Exercise instructions
Filtering the records below, copy only those lines that include the word "ellipse".

Records
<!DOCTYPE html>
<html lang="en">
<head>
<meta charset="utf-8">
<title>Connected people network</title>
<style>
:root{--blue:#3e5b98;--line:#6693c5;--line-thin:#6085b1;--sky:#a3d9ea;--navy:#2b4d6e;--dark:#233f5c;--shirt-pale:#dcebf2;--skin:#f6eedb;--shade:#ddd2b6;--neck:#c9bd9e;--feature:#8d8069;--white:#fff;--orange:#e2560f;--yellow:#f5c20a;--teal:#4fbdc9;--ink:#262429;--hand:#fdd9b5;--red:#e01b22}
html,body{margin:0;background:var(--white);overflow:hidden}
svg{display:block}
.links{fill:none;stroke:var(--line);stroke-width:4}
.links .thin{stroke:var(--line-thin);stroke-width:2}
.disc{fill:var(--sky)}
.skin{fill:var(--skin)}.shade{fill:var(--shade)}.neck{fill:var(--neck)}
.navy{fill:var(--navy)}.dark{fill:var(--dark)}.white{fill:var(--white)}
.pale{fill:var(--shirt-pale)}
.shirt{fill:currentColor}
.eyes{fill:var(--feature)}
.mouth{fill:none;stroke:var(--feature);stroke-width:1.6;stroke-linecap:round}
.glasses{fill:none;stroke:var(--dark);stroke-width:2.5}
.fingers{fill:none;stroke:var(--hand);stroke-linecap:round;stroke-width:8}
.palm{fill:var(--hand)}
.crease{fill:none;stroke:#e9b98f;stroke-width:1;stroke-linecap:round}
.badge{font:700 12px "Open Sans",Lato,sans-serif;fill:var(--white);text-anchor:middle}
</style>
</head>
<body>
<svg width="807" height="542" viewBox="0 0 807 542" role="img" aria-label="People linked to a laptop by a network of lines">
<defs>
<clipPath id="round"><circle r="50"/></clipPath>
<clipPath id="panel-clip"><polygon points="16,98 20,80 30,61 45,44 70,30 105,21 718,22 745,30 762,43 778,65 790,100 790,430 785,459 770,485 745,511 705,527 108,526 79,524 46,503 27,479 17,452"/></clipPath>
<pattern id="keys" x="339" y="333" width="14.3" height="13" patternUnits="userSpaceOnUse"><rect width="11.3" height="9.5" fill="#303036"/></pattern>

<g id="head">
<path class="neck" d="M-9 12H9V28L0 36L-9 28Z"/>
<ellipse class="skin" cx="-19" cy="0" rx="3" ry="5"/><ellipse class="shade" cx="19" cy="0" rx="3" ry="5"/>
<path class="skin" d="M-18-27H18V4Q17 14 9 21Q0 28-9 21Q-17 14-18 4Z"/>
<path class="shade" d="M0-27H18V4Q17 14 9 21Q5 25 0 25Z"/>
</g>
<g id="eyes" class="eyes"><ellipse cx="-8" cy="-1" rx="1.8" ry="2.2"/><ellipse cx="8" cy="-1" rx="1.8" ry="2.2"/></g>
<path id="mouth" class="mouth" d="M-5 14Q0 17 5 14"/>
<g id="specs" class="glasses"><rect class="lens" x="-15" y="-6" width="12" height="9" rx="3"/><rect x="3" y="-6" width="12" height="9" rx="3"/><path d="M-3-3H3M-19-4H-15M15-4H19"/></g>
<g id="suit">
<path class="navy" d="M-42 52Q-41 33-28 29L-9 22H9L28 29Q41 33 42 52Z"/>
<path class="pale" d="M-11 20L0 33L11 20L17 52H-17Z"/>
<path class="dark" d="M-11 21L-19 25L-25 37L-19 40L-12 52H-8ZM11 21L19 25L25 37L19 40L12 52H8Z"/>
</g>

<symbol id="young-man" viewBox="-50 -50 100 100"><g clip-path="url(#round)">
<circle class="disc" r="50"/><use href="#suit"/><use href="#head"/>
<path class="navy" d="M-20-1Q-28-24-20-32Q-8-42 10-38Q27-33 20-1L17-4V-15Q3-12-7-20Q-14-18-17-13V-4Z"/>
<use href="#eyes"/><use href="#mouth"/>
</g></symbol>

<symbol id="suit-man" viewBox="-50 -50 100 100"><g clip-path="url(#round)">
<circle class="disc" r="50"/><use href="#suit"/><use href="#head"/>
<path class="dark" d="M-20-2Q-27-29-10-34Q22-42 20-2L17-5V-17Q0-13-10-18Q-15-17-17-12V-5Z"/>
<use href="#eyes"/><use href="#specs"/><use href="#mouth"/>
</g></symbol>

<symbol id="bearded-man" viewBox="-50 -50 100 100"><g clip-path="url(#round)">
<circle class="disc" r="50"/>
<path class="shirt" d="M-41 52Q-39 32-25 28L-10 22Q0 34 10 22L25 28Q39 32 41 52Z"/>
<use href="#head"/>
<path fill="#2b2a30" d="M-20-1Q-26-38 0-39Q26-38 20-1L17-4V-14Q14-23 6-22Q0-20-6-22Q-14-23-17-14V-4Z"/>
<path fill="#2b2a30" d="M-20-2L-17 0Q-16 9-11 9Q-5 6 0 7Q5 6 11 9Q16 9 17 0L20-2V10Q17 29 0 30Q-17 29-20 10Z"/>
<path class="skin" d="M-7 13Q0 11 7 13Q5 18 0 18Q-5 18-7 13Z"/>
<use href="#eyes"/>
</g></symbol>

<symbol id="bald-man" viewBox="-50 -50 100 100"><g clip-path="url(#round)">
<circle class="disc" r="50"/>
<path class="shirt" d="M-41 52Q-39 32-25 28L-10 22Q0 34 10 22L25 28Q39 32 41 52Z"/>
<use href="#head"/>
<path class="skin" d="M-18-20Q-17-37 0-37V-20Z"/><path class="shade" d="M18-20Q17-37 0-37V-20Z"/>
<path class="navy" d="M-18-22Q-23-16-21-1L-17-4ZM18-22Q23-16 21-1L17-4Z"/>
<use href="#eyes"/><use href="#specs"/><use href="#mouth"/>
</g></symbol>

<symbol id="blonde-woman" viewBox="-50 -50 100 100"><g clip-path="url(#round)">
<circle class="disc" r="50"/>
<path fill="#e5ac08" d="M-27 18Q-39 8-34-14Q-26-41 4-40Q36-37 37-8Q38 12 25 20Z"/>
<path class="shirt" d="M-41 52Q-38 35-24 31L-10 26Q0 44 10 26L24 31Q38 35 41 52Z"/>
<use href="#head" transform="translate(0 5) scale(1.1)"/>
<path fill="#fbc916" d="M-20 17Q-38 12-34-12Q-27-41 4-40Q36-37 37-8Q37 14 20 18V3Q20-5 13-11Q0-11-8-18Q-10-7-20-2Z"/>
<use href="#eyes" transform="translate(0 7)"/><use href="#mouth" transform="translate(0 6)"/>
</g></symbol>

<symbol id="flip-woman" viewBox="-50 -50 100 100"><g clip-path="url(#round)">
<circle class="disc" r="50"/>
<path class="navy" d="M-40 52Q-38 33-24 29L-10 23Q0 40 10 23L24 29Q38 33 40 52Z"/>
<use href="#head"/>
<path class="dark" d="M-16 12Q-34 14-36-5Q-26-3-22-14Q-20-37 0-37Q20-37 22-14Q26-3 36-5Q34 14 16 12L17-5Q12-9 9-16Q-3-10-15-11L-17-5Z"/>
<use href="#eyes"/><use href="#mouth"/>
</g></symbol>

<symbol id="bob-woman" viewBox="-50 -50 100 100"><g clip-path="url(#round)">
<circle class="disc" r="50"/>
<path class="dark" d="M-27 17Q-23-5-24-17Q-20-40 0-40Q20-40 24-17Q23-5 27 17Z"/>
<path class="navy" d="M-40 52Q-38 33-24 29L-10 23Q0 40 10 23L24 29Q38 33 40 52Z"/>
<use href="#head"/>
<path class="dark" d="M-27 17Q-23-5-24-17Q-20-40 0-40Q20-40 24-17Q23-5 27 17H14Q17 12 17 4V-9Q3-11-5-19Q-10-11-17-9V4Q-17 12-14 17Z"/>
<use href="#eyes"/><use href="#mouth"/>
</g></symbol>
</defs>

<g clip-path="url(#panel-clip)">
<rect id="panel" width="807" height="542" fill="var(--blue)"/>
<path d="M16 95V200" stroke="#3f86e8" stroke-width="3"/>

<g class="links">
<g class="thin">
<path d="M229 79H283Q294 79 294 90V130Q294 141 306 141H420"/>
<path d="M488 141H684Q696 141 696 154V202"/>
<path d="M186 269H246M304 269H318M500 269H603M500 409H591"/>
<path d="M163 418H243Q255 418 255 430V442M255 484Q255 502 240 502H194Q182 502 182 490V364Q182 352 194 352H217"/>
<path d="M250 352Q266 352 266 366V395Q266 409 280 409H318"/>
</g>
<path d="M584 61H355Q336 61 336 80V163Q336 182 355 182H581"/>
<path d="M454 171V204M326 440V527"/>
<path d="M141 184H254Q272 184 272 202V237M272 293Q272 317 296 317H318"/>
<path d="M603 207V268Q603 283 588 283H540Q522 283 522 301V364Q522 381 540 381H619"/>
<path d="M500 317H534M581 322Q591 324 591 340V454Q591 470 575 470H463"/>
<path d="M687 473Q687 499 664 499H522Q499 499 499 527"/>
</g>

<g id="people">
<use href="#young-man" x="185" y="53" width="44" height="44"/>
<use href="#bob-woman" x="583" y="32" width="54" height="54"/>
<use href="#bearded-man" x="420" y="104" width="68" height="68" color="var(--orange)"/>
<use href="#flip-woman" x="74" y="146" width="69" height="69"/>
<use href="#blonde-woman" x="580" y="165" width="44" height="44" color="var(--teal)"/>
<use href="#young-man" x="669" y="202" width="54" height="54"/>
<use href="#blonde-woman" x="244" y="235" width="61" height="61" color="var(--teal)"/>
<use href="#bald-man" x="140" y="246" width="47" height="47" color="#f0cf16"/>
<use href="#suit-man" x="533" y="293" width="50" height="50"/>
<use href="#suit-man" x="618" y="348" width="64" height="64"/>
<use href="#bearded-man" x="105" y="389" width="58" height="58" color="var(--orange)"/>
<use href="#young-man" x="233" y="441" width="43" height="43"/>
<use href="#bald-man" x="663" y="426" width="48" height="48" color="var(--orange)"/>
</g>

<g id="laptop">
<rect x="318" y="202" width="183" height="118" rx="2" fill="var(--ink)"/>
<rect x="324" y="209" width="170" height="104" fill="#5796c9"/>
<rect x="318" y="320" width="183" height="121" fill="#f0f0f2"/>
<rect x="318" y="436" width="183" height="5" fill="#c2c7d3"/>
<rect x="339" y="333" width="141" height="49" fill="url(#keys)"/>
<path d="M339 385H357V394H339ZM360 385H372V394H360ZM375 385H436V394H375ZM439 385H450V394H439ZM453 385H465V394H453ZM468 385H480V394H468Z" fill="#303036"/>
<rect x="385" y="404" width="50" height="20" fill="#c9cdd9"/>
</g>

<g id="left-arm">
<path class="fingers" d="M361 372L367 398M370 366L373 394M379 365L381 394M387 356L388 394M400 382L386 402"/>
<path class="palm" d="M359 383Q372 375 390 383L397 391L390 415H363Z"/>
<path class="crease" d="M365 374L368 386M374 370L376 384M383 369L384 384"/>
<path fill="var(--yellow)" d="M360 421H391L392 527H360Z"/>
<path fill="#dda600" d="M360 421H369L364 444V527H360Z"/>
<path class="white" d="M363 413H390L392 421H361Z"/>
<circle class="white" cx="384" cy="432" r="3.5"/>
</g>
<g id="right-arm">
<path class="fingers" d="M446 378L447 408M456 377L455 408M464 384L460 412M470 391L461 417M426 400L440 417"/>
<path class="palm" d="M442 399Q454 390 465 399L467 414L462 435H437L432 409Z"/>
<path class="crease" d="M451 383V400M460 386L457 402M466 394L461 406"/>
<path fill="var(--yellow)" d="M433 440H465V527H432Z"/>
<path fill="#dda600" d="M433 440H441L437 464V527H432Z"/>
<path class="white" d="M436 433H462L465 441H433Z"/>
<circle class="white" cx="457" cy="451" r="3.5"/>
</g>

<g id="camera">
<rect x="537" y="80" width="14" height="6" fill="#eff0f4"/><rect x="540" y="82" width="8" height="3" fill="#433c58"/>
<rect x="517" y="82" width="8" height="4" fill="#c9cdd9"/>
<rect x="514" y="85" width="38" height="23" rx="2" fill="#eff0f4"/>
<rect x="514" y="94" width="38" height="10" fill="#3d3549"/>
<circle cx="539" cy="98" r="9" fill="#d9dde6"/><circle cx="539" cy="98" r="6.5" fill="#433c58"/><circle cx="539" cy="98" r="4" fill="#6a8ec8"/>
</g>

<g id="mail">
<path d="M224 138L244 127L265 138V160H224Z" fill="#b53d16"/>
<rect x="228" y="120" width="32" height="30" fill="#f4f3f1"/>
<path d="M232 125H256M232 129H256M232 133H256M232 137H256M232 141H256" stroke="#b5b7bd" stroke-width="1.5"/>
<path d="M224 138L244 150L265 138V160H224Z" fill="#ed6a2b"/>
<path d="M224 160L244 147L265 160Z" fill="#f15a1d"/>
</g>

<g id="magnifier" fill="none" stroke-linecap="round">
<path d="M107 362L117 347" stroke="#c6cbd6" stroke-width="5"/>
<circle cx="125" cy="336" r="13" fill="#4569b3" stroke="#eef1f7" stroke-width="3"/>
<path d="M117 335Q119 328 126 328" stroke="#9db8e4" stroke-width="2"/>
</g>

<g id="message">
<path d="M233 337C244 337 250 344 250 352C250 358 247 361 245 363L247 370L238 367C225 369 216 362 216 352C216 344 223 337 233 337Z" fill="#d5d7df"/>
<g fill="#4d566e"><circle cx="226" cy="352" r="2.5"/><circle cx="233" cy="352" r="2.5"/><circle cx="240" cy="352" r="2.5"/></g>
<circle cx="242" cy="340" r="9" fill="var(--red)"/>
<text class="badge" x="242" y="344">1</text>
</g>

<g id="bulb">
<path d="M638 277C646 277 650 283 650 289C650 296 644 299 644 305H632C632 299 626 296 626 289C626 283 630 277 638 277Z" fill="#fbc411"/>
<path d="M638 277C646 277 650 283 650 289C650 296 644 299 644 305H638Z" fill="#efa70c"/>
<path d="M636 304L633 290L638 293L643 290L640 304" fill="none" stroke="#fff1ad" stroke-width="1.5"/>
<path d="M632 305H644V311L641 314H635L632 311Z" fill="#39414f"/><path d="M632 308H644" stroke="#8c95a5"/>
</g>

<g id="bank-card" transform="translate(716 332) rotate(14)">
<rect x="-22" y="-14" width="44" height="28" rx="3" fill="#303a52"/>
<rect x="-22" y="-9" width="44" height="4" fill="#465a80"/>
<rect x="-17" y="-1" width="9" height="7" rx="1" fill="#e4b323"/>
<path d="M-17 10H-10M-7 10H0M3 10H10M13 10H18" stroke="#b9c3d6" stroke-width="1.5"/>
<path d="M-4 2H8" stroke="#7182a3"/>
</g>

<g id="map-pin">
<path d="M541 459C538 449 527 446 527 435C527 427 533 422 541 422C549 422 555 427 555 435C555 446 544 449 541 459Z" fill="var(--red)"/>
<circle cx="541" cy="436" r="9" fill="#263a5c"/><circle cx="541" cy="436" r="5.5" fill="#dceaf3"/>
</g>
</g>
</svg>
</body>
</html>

Response to the task
<ellipse class="skin" cx="-19" cy="0" rx="3" ry="5"/><ellipse class="shade" cx="19" cy="0" rx="3" ry="5"/>
<g id="eyes" class="eyes"><ellipse cx="-8" cy="-1" rx="1.8" ry="2.2"/><ellipse cx="8" cy="-1" rx="1.8" ry="2.2"/></g>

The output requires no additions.